Restate word for word the lines of the data below, from the first through the one that has "396 746 318".

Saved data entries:
- Opening Delimiter -

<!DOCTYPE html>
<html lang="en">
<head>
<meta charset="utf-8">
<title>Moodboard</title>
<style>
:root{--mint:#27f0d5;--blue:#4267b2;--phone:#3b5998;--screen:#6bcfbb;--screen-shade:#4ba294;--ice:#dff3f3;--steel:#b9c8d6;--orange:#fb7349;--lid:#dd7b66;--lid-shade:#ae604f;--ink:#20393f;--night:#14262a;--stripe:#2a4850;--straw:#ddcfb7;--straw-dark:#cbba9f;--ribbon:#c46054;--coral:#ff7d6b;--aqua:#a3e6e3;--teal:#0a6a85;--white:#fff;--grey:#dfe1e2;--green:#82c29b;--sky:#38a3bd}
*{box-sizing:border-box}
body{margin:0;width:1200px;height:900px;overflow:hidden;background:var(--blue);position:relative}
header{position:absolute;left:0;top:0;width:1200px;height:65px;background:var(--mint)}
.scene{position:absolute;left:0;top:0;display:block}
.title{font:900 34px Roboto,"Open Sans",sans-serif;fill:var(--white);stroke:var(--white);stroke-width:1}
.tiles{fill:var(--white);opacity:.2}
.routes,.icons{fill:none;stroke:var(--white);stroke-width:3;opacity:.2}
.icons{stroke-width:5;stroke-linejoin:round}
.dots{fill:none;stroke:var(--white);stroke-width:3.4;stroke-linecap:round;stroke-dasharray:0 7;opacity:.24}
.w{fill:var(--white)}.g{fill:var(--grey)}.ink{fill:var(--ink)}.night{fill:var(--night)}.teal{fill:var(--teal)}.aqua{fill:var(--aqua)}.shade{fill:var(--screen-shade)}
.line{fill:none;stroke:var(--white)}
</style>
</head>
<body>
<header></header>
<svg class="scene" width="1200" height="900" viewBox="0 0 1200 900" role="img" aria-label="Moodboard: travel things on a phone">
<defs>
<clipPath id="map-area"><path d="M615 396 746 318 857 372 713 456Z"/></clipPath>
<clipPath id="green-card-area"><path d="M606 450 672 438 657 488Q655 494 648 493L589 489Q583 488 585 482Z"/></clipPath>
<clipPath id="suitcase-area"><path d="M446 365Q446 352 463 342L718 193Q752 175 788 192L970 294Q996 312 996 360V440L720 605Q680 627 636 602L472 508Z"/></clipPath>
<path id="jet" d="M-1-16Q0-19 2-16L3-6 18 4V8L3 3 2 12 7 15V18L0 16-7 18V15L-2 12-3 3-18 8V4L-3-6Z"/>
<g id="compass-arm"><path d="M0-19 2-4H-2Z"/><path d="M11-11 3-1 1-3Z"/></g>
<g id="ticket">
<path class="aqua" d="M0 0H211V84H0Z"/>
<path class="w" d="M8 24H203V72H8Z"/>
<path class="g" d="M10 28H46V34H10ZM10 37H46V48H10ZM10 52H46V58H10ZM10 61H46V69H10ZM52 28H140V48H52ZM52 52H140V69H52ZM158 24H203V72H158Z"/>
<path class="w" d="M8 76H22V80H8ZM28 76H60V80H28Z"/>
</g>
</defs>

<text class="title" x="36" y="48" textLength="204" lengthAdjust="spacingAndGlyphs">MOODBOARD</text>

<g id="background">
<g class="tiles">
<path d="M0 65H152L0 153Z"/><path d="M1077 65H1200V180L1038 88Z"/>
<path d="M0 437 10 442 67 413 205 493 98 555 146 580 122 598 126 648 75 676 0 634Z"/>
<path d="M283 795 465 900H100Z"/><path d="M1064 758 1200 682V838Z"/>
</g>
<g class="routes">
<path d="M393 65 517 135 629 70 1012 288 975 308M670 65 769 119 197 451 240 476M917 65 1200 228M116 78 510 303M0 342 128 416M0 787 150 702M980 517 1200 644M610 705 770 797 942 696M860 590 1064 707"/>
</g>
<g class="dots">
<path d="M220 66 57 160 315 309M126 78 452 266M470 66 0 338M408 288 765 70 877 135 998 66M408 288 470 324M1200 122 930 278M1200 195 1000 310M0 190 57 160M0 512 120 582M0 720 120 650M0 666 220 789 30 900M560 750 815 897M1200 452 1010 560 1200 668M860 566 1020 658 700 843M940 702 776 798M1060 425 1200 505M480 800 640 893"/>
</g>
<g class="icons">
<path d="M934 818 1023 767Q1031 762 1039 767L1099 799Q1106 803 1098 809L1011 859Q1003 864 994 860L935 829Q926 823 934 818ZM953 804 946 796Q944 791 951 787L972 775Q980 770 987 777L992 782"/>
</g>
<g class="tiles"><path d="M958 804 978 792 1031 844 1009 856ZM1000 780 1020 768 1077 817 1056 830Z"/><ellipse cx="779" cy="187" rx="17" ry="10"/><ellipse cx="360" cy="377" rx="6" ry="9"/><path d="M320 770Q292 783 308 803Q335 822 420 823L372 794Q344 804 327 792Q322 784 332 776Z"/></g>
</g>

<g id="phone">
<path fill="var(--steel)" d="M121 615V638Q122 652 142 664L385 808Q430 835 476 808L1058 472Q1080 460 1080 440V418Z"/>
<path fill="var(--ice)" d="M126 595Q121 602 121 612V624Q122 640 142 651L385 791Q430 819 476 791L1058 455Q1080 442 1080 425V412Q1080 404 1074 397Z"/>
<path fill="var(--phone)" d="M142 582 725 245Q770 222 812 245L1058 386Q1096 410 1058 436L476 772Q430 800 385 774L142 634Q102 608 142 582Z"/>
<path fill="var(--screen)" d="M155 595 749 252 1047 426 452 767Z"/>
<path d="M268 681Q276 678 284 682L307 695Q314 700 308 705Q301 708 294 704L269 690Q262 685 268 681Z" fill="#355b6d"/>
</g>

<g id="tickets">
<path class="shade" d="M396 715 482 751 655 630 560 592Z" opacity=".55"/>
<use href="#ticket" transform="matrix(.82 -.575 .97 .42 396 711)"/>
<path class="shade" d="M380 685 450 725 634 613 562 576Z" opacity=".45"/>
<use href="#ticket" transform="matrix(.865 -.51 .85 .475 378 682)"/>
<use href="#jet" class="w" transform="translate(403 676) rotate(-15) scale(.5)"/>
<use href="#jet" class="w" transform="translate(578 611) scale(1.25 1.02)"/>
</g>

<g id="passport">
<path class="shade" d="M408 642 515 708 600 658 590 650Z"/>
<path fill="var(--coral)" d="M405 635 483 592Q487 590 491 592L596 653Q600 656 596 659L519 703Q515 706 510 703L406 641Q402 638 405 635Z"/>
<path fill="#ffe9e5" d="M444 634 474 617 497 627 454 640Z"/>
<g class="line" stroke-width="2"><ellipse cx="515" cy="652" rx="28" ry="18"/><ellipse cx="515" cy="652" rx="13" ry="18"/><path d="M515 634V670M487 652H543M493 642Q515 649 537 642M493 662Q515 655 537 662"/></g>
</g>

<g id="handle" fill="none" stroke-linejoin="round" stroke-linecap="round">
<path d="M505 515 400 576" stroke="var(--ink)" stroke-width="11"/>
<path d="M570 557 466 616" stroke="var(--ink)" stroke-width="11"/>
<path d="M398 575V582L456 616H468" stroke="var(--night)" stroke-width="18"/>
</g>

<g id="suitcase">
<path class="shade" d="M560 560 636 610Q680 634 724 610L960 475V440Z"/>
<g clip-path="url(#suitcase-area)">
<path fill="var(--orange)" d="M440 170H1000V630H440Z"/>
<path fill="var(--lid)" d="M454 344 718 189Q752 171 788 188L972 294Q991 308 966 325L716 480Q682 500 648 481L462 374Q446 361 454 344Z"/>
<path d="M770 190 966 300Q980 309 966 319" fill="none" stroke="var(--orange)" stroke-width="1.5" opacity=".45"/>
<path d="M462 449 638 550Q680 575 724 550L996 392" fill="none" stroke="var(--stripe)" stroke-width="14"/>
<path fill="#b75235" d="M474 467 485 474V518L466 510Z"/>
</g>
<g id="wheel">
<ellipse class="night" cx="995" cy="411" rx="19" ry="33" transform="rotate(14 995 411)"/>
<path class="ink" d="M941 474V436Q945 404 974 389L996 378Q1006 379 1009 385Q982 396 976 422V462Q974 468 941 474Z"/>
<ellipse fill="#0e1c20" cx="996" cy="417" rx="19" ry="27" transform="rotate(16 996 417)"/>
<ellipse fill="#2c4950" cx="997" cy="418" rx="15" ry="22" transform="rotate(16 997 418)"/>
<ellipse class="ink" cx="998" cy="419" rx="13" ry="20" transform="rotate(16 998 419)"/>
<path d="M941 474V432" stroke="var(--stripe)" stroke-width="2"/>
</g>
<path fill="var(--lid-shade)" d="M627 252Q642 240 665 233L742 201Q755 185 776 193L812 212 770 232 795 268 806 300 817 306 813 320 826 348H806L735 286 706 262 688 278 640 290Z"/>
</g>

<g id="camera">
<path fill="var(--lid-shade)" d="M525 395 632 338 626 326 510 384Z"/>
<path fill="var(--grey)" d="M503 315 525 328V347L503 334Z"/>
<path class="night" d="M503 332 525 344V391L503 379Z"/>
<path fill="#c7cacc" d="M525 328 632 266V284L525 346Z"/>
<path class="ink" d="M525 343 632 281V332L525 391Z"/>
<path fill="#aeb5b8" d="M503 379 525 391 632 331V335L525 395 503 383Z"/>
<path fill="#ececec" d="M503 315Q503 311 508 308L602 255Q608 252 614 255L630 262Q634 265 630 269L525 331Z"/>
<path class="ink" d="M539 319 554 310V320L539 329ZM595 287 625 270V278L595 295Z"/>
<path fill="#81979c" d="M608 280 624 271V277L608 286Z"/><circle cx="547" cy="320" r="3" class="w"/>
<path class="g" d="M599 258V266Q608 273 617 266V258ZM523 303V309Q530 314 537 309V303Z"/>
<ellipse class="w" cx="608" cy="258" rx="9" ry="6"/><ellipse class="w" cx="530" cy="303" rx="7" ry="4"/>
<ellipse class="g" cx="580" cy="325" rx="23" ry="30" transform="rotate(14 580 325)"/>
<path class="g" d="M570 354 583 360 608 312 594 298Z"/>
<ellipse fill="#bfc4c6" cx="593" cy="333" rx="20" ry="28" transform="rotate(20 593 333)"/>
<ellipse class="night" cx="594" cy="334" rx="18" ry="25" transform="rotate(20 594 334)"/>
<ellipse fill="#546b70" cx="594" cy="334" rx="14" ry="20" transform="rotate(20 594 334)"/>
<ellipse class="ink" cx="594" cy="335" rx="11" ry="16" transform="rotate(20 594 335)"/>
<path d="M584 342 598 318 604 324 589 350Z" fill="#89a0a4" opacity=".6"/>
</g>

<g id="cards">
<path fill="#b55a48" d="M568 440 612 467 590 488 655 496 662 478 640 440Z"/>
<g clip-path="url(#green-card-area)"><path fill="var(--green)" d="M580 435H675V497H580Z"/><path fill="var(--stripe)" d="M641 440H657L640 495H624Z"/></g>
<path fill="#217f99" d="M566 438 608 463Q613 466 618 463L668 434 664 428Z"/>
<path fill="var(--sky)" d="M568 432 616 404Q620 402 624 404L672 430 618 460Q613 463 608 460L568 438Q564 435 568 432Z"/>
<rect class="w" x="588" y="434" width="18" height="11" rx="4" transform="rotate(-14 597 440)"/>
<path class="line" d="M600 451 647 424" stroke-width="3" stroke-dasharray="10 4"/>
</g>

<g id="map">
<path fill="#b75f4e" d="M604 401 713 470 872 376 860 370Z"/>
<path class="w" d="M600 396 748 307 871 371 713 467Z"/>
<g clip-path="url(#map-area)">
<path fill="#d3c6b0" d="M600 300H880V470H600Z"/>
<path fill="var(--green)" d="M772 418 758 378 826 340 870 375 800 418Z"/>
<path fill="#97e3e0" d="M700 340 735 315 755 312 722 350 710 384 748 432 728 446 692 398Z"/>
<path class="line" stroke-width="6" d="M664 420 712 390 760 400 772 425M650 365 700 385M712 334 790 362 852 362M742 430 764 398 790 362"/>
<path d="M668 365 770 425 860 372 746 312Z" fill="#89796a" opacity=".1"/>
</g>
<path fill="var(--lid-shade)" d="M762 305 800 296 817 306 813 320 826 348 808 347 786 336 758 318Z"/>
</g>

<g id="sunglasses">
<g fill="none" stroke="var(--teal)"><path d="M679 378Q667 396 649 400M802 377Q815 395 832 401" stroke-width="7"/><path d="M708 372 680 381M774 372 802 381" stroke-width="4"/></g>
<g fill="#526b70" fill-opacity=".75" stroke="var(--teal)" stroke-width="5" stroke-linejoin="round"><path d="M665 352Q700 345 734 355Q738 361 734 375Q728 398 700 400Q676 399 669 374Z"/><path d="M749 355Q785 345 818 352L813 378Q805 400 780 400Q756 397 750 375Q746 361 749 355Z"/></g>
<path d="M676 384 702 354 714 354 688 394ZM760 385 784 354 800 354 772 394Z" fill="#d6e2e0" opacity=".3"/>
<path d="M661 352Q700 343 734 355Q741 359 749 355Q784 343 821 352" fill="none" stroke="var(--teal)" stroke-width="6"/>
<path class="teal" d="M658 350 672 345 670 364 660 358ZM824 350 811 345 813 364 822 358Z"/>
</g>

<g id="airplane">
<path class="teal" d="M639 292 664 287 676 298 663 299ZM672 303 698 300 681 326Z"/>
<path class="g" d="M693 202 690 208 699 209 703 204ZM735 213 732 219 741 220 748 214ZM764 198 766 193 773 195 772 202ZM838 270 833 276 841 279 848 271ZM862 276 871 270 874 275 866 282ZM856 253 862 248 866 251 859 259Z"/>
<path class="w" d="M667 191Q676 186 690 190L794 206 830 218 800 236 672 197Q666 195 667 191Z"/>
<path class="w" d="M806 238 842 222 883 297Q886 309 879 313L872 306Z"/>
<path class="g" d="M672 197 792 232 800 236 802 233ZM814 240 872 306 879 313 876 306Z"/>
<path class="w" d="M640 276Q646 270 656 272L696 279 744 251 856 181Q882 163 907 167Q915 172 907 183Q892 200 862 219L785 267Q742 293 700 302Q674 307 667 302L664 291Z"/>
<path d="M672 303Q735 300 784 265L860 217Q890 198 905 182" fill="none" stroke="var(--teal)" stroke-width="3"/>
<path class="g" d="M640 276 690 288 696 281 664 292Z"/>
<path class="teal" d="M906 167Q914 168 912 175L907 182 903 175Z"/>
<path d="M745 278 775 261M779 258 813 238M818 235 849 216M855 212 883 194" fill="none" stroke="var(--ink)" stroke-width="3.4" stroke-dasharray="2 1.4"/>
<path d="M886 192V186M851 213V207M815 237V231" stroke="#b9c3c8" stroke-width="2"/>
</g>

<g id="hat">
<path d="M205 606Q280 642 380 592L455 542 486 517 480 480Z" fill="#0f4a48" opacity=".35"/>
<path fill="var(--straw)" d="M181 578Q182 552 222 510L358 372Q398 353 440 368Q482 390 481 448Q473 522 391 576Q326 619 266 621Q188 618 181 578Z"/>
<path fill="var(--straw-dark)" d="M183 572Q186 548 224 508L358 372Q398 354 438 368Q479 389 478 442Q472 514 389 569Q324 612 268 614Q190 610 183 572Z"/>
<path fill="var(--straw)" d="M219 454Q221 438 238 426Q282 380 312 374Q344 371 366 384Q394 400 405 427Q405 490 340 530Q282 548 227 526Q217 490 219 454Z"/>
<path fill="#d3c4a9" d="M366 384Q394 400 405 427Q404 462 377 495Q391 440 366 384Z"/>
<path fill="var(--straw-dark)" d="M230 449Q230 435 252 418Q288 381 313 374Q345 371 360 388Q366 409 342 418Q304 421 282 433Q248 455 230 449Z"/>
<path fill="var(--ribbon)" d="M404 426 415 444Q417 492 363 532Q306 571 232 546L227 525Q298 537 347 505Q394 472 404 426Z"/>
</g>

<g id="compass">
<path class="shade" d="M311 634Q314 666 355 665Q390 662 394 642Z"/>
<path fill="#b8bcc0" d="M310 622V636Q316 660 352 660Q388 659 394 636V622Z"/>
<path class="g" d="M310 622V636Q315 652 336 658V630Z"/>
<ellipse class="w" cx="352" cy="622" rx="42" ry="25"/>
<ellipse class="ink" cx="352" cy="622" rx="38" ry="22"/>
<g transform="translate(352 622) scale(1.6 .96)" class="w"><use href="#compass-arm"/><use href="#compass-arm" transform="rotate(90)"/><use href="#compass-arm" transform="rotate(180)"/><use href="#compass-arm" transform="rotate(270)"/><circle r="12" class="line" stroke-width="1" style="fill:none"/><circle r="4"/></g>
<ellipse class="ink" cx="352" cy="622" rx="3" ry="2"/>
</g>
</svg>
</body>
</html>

- Closing Delimiter -

Expected answer ::
<!DOCTYPE html>
<html lang="en">
<head>
<meta charset="utf-8">
<title>Moodboard</title>
<style>
:root{--mint:#27f0d5;--blue:#4267b2;--phone:#3b5998;--screen:#6bcfbb;--screen-shade:#4ba294;--ice:#dff3f3;--steel:#b9c8d6;--orange:#fb7349;--lid:#dd7b66;--lid-shade:#ae604f;--ink:#20393f;--night:#14262a;--stripe:#2a4850;--straw:#ddcfb7;--straw-dark:#cbba9f;--ribbon:#c46054;--coral:#ff7d6b;--aqua:#a3e6e3;--teal:#0a6a85;--white:#fff;--grey:#dfe1e2;--green:#82c29b;--sky:#38a3bd}
*{box-sizing:border-box}
body{margin:0;width:1200px;height:900px;overflow:hidden;background:var(--blue);position:relative}
header{position:absolute;left:0;top:0;width:1200px;height:65px;background:var(--mint)}
.scene{position:absolute;left:0;top:0;display:block}
.title{font:900 34px Roboto,"Open Sans",sans-serif;fill:var(--white);stroke:var(--white);stroke-width:1}
.tiles{fill:var(--white);opacity:.2}
.routes,.icons{fill:none;stroke:var(--white);stroke-width:3;opacity:.2}
.icons{stroke-width:5;stroke-linejoin:round}
.dots{fill:none;stroke:var(--white);stroke-width:3.4;stroke-linecap:round;stroke-dasharray:0 7;opacity:.24}
.w{fill:var(--white)}.g{fill:var(--grey)}.ink{fill:var(--ink)}.night{fill:var(--night)}.teal{fill:var(--teal)}.aqua{fill:var(--aqua)}.shade{fill:var(--screen-shade)}
.line{fill:none;stroke:var(--white)}
</style>
</head>
<body>
<header></header>
<svg class="scene" width="1200" height="900" viewBox="0 0 1200 900" role="img" aria-label="Moodboard: travel things on a phone">
<defs>
<clipPath id="map-area"><path d="M615 396 746 318 857 372 713 456Z"/></clipPath>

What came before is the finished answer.